Then came the great crisis: One day, he discovered that a racehorse has been described as a "genius" (Part One, Chapter 13: A racehorse Ulrich confirms Ulrich that he is a man without qualities).
Ulrich has stopped to seek his vocation in engineering (like Wittgenstein) and focused on mathematics (like Wittgenstein). The crisis comes in the following manner: Ulrich reads a newspaper in which there is an account of a race horse: "The horse, in fact, has always been the sacred animal of the cavalry; a military man since his youth, Ulrich had hardly heard of something else than women and horses, he had escaped all that to become a great man, and the moment when, after various efforts, he might have been able to be close to his aspirations, the horse, who had preceded him, greeted him from there... "
The argument: "It (the ideal of geniality) is still beautiful..., as long as you did not have to learn that a horse-race has become a genius."
It is also difficult not to make connections between the theories of Weininger and some aspects of the work of Musil.
* Walter is the perfect portrait of the individual who, as Russell said, has the impulse of creativity, but lack the talent to apply it.
* Clarisse is the exact portrait of the affinity between geniality and madness.
Musil and Wittgenstein began perhaps at the same point (Weininger and his moral fundamentalism), but have not taken the same path. Wittgenstein followed the path traced by Weininger, Musil and showed the failure of this idea while suggesting other possibilities.
Ray Monk, Ludwig Wittgenstein: the Duty of a Genius, Vintage, London, 1991.
Robert Musil, The Man Without Qualities. (My translation.)
Otto Weininger, Sex and Character, Heinemann, 1906. (Translation: Ray Monk.)
Ludvig Wittgenstein, Tractatus Logico-Philosophicus, 1919. (My translation.)
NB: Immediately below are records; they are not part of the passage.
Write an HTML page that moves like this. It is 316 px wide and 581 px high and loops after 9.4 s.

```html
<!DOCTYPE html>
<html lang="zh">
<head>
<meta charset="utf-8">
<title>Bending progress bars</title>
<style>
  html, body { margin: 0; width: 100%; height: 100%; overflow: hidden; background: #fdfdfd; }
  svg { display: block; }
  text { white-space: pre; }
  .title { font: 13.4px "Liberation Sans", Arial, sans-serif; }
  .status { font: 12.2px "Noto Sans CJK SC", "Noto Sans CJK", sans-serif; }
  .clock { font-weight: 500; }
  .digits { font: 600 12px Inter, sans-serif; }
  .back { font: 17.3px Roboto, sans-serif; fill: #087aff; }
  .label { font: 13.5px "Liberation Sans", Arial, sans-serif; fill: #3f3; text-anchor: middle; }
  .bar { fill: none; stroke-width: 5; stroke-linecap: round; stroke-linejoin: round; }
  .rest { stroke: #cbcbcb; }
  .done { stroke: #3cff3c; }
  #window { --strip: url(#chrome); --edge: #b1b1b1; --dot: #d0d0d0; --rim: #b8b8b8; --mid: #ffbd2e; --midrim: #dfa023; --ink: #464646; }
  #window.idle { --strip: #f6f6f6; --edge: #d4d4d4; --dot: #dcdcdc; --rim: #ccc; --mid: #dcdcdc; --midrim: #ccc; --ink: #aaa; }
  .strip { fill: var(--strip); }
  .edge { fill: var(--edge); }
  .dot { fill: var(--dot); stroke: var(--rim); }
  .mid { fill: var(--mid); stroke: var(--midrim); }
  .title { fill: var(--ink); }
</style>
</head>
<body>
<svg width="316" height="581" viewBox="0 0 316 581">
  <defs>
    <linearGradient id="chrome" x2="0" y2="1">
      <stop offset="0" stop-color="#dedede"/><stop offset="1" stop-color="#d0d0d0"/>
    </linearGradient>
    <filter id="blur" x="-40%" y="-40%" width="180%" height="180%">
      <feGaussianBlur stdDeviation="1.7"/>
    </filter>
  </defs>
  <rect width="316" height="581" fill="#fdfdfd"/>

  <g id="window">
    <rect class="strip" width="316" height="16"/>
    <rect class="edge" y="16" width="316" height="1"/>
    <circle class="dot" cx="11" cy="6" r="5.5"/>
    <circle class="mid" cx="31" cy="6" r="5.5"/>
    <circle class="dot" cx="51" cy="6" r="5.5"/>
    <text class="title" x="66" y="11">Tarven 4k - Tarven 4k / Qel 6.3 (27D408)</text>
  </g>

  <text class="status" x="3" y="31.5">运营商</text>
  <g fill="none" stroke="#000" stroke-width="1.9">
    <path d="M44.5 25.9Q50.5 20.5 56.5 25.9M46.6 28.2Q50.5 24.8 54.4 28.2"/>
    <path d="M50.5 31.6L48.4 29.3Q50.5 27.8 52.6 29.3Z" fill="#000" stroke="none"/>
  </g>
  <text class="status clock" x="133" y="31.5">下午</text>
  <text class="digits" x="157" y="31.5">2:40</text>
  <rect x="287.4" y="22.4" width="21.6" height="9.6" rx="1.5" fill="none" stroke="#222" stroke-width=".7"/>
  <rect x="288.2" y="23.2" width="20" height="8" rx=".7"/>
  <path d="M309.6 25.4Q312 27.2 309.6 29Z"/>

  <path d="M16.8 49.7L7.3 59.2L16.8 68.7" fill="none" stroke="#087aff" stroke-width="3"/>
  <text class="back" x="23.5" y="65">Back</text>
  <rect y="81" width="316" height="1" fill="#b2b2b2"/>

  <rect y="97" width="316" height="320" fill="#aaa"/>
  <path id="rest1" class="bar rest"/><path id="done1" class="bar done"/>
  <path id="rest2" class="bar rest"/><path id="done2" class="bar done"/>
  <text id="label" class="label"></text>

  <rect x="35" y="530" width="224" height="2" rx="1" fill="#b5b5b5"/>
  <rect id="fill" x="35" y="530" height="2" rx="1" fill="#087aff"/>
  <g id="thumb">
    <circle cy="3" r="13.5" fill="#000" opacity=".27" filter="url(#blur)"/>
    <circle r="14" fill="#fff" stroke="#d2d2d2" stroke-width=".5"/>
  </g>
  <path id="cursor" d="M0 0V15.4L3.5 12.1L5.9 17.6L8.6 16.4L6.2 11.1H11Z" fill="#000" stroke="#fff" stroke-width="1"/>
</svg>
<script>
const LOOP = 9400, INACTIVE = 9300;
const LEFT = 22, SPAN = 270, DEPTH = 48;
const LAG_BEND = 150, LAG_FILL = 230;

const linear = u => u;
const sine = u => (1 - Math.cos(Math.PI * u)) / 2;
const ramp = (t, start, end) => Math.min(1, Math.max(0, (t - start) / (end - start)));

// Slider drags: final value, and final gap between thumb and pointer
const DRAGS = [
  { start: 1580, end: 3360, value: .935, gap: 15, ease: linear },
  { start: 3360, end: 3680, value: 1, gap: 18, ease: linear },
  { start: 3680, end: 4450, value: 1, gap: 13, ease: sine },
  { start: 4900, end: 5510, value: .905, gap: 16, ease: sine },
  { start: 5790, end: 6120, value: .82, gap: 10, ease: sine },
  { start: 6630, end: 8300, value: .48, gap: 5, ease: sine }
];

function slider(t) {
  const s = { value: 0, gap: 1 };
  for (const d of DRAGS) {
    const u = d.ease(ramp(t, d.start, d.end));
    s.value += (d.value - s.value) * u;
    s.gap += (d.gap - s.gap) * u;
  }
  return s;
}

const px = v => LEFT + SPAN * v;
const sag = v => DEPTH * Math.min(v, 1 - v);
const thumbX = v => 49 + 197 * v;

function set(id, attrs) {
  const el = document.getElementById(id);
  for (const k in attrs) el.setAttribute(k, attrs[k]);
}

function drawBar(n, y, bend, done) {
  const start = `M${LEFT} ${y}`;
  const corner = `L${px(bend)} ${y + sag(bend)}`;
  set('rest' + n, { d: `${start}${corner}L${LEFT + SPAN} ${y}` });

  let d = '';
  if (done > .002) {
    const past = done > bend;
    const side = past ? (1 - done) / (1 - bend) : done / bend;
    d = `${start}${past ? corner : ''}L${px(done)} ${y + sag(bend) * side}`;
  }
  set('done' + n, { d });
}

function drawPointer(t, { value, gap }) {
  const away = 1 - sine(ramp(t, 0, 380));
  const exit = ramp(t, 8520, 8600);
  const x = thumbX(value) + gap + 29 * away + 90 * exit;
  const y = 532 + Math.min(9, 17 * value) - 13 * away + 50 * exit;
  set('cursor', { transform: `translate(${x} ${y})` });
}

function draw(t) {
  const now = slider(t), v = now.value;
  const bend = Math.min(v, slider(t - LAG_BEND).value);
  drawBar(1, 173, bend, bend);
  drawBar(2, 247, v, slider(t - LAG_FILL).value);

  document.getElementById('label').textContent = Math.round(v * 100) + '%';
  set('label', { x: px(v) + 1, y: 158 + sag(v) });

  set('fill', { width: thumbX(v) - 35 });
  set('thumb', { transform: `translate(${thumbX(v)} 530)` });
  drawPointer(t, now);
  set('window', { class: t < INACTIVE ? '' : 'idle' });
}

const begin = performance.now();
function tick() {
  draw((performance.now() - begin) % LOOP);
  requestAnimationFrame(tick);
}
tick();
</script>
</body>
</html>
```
Be a genius or die: Weininger, Wittgenstein and Musil by Mikolka est mis à disposition selon les termes de la licence Creative Commons Paternité-Pas d'Utilisation Commerciale-Pas de Modification 2.0 France.